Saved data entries
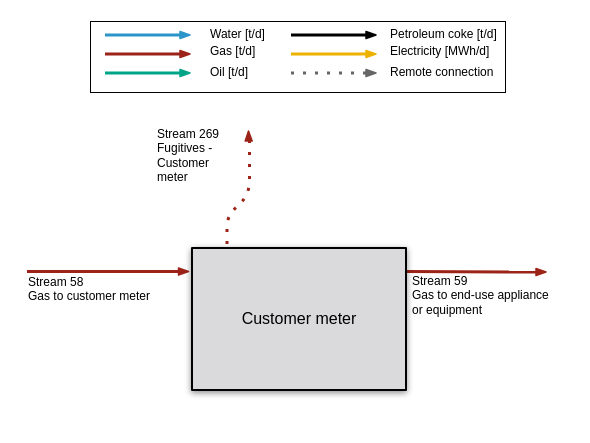
<!DOCTYPE html>
<html lang="en">
<head>
<meta charset="utf-8">
<title>Customer meter stream diagram</title>
<style>
:root {
  --water: #2b95c9;
  --gas: #9c2318;
  --oil: #00a588;
  --coke: #000;
  --electricity: #edb200;
  --remote: #666;
  --node-fill: #dadadc;
  --ink: #000;
}
* { box-sizing: border-box; }
html, body { margin: 0; overflow: hidden; }
.diagram {
  position: relative;
  width: 590px;
  height: 443px;
  overflow: hidden;
  background: #fff;
  color: var(--ink);
  font: 12px/14.4px "Liberation Sans", Arial, sans-serif;
}
.legend {
  position: absolute;
  left: 90px;
  top: 21px;
  width: 416px;
  height: 72px;
  margin: 0;
  padding: 3px 0 0 14px;
  border: 1px solid #000;
  display: grid;
  grid-template-columns: 105px 81px 99px 1fr;
  grid-template-rows: repeat(3, 19px);
  align-items: center;
  white-space: nowrap;
}
.legend svg { display: block; width: 86px; height: 12px; }
.legend .raised { position: relative; top: -2px; }
.water { color: var(--water); }
.gas { color: var(--gas); }
.oil { color: var(--oil); }
.coke { color: var(--coke); }
.electricity { color: var(--electricity); }
.remote { color: var(--remote); }
.streams { position: absolute; left: 0; top: 0; }
.node {
  position: absolute;
  left: 191px;
  top: 247px;
  width: 216px;
  height: 144px;
  display: flex;
  align-items: center;
  justify-content: center;
  border: 2px solid #000;
  border-radius: 1px;
  background: var(--node-fill);
  box-shadow: 0 2px 6px rgba(0, 0, 0, .45);
  font-size: 16px;
}
.label { position: absolute; margin: 0; white-space: nowrap; }
.label-fugitives { left: 157px; top: 127px; }
.label-inlet { left: 28px; top: 275px; }
.label-outlet { left: 412px; top: 274px; }
</style>
</head>
<body>
<main class="diagram">
  <svg width="0" height="0" style="position:absolute" aria-hidden="true">
    <defs>
      <path id="arrowhead" d="M-10-3.5L0 0L-10 3.5Z" fill="currentColor" stroke="currentColor" stroke-width="1.5" stroke-linejoin="round"/>
      <g id="solid-arrow">
        <line x1="0" y1="6" x2="77" y2="6" stroke="currentColor" stroke-width="3"/>
        <use href="#arrowhead" x="85" y="6"/>
      </g>
      <g id="dotted-arrow">
        <line x1="0" y1="6" x2="76" y2="6" stroke="currentColor" stroke-width="3" stroke-dasharray="3 9"/>
        <use href="#arrowhead" x="85" y="6"/>
      </g>
    </defs>
  </svg>

  <section class="legend" aria-label="Legend">
    <svg class="water" aria-hidden="true"><use href="#solid-arrow"/></svg><span>Water [t/d]</span>
    <svg class="coke" aria-hidden="true"><use href="#solid-arrow"/></svg><span>Petroleum coke [t/d]</span>
    <svg class="gas" aria-hidden="true"><use href="#solid-arrow"/></svg><span class="raised">Gas [t/d]</span>
    <svg class="electricity" aria-hidden="true"><use href="#solid-arrow"/></svg><span class="raised">Electricity [MWh/d]</span>
    <svg class="oil" aria-hidden="true"><use href="#solid-arrow"/></svg><span>Oil [t/d]</span>
    <svg class="remote" aria-hidden="true"><use href="#dotted-arrow"/></svg><span>Remote connection</span>
  </section>

  <svg class="streams gas" width="590" height="443" viewBox="0 0 590 443" aria-hidden="true">
    <line x1="27" y1="271.5" x2="181" y2="271.5" stroke="currentColor" stroke-width="3"/>
    <use href="#arrowhead" x="188.5" y="271.5"/>
    <line x1="406" y1="271.5" x2="538" y2="272" stroke="currentColor" stroke-width="3"/>
    <use href="#arrowhead" x="546" y="272"/>
    <path d="M227 244V228C227 203 249 209 249.5 180V139" fill="none" stroke="currentColor" stroke-width="3" stroke-dasharray="3 9"/>
    <use href="#arrowhead" transform="translate(248.5 131) rotate(-91)"/>
  </svg>

  <div class="node">Customer meter</div>

  <p class="label label-fugitives">Stream 269<br>Fugitives -<br>Customer<br>meter</p>
  <p class="label label-inlet">Stream 58<br>Gas to customer meter</p>
  <p class="label label-outlet">Stream 59<br>Gas to end-use appliance<br>or equipment</p>
</main>
</body>
</html>
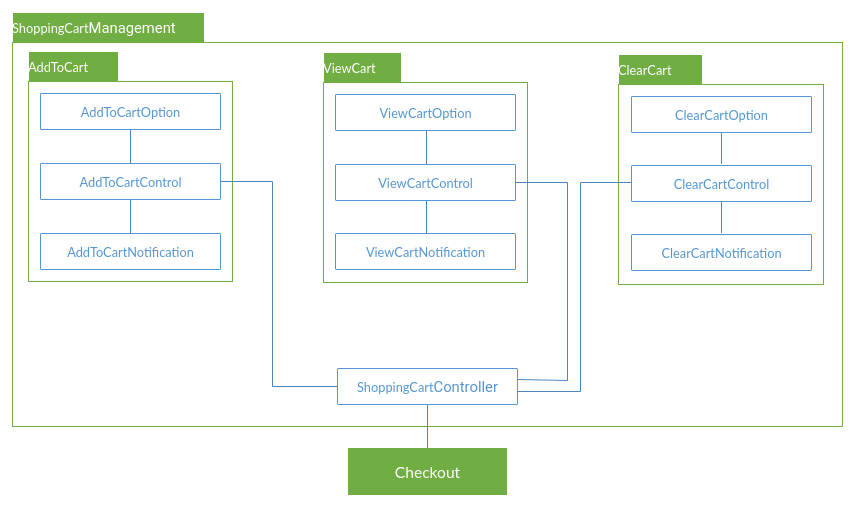
<!DOCTYPE html>
<html lang="en">
<head>
<meta charset="utf-8">
<title>ShoppingCartManagement package diagram</title>
<style>
:root { --green: #70ad43; --blue: #5596d2; --line: #4a86bb; --paper: #fff; }
* { box-sizing: border-box; }
html, body { margin: 0; }
body { width: 855px; height: 508px; overflow: hidden; background: var(--paper); }
.diagram { position: relative; width: 855px; height: 508px; overflow: hidden; font: 12.8px/16px Lato, sans-serif; color: var(--blue); }
.diagram > * { position: absolute; }
.system { left: 12px; top: 42px; width: 831px; height: 385px; border: 1px solid var(--green); }
.tab { display: flex; align-items: center; background: var(--green); color: var(--paper); white-space: nowrap; }
.system-tab { left: 13px; top: 13px; width: 191px; height: 30px; text-indent: -1px; }
.large { font-family: Roboto, sans-serif; font-size: 14.8px; text-indent: 0; }
.package { width: 206px; }
.package .tab { height: 29px; margin-left: 1px; text-indent: -1px; }
.classes { display: flex; flex-direction: column; gap: 33px; height: 201px; padding: 11px; border: 1px solid var(--green); }
.add { left: 28px; top: 52px; width: 205px; }
.add .tab { width: 89px; }
.view { left: 323px; top: 53px; width: 205px; }
.view .tab { width: 77px; }
.clear { left: 618px; top: 55px; }
.clear .tab { width: 83px; }
.clear .classes { padding-left: 12px; }
.view .class:last-child { margin-top: -1px; }
.clear .classes { gap: 32px; }
.class { display: flex; flex: none; align-items: center; justify-content: center; width: 181px; height: 37px; background: var(--paper); border: 1px solid var(--blue); border-radius: 1px; white-space: nowrap; }
.controller { left: 337px; top: 368px; }
.checkout { left: 348px; top: 448px; width: 159px; height: 47px; justify-content: center; font-size: 15.6px; }
.connectors { left: 0; top: 0; fill: none; stroke: var(--line); stroke-width: 1; }
</style>
</head>
<body>
<main class="diagram">
  <section class="system" aria-label="ShoppingCartManagement package"></section>
  <div class="tab system-tab"><span>ShoppingCart<span class="large">Management</span></span></div>

  <section class="package add">
    <div class="tab">AddToCart</div>
    <div class="classes">
      <div class="class">AddToCartOption</div>
      <div class="class">AddToCartControl</div>
      <div class="class">AddToCartNotification</div>
    </div>
  </section>
  <section class="package view">
    <div class="tab">ViewCart</div>
    <div class="classes">
      <div class="class">ViewCartOption</div>
      <div class="class">ViewCartControl</div>
      <div class="class">ViewCartNotification</div>
    </div>
  </section>
  <section class="package clear">
    <div class="tab">ClearCart</div>
    <div class="classes">
      <div class="class">ClearCartOption</div>
      <div class="class">ClearCartControl</div>
      <div class="class">ClearCartNotification</div>
    </div>
  </section>

  <div class="class controller"><span>ShoppingCart<span class="large">Controller</span></span></div>
  <div class="tab checkout">Checkout</div>

  <svg class="connectors" width="855" height="508" viewBox="0 0 855 508" aria-hidden="true">
    <path d="M130.5 130V163M130.5 200V233"/>
    <path d="M426.5 131V164M426.5 201V233"/>
    <path d="M721.5 133V164M721.5 201V233"/>
    <path d="M221 181.5H272.5V386.5H337"/>
    <path d="M516 182.5H567.5V380.5L518 379.5"/>
    <path d="M631 182.5H580.5V391.5H518"/>
    <path d="M427.5 405V448"/>
  </svg>
</main>
</body>
</html>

- _WHAT IS NEEDED_:
Scan each line above for the string "blue". Give the tally and nothing else.

- _SOLUTION TO THIS PROBLEM_:
3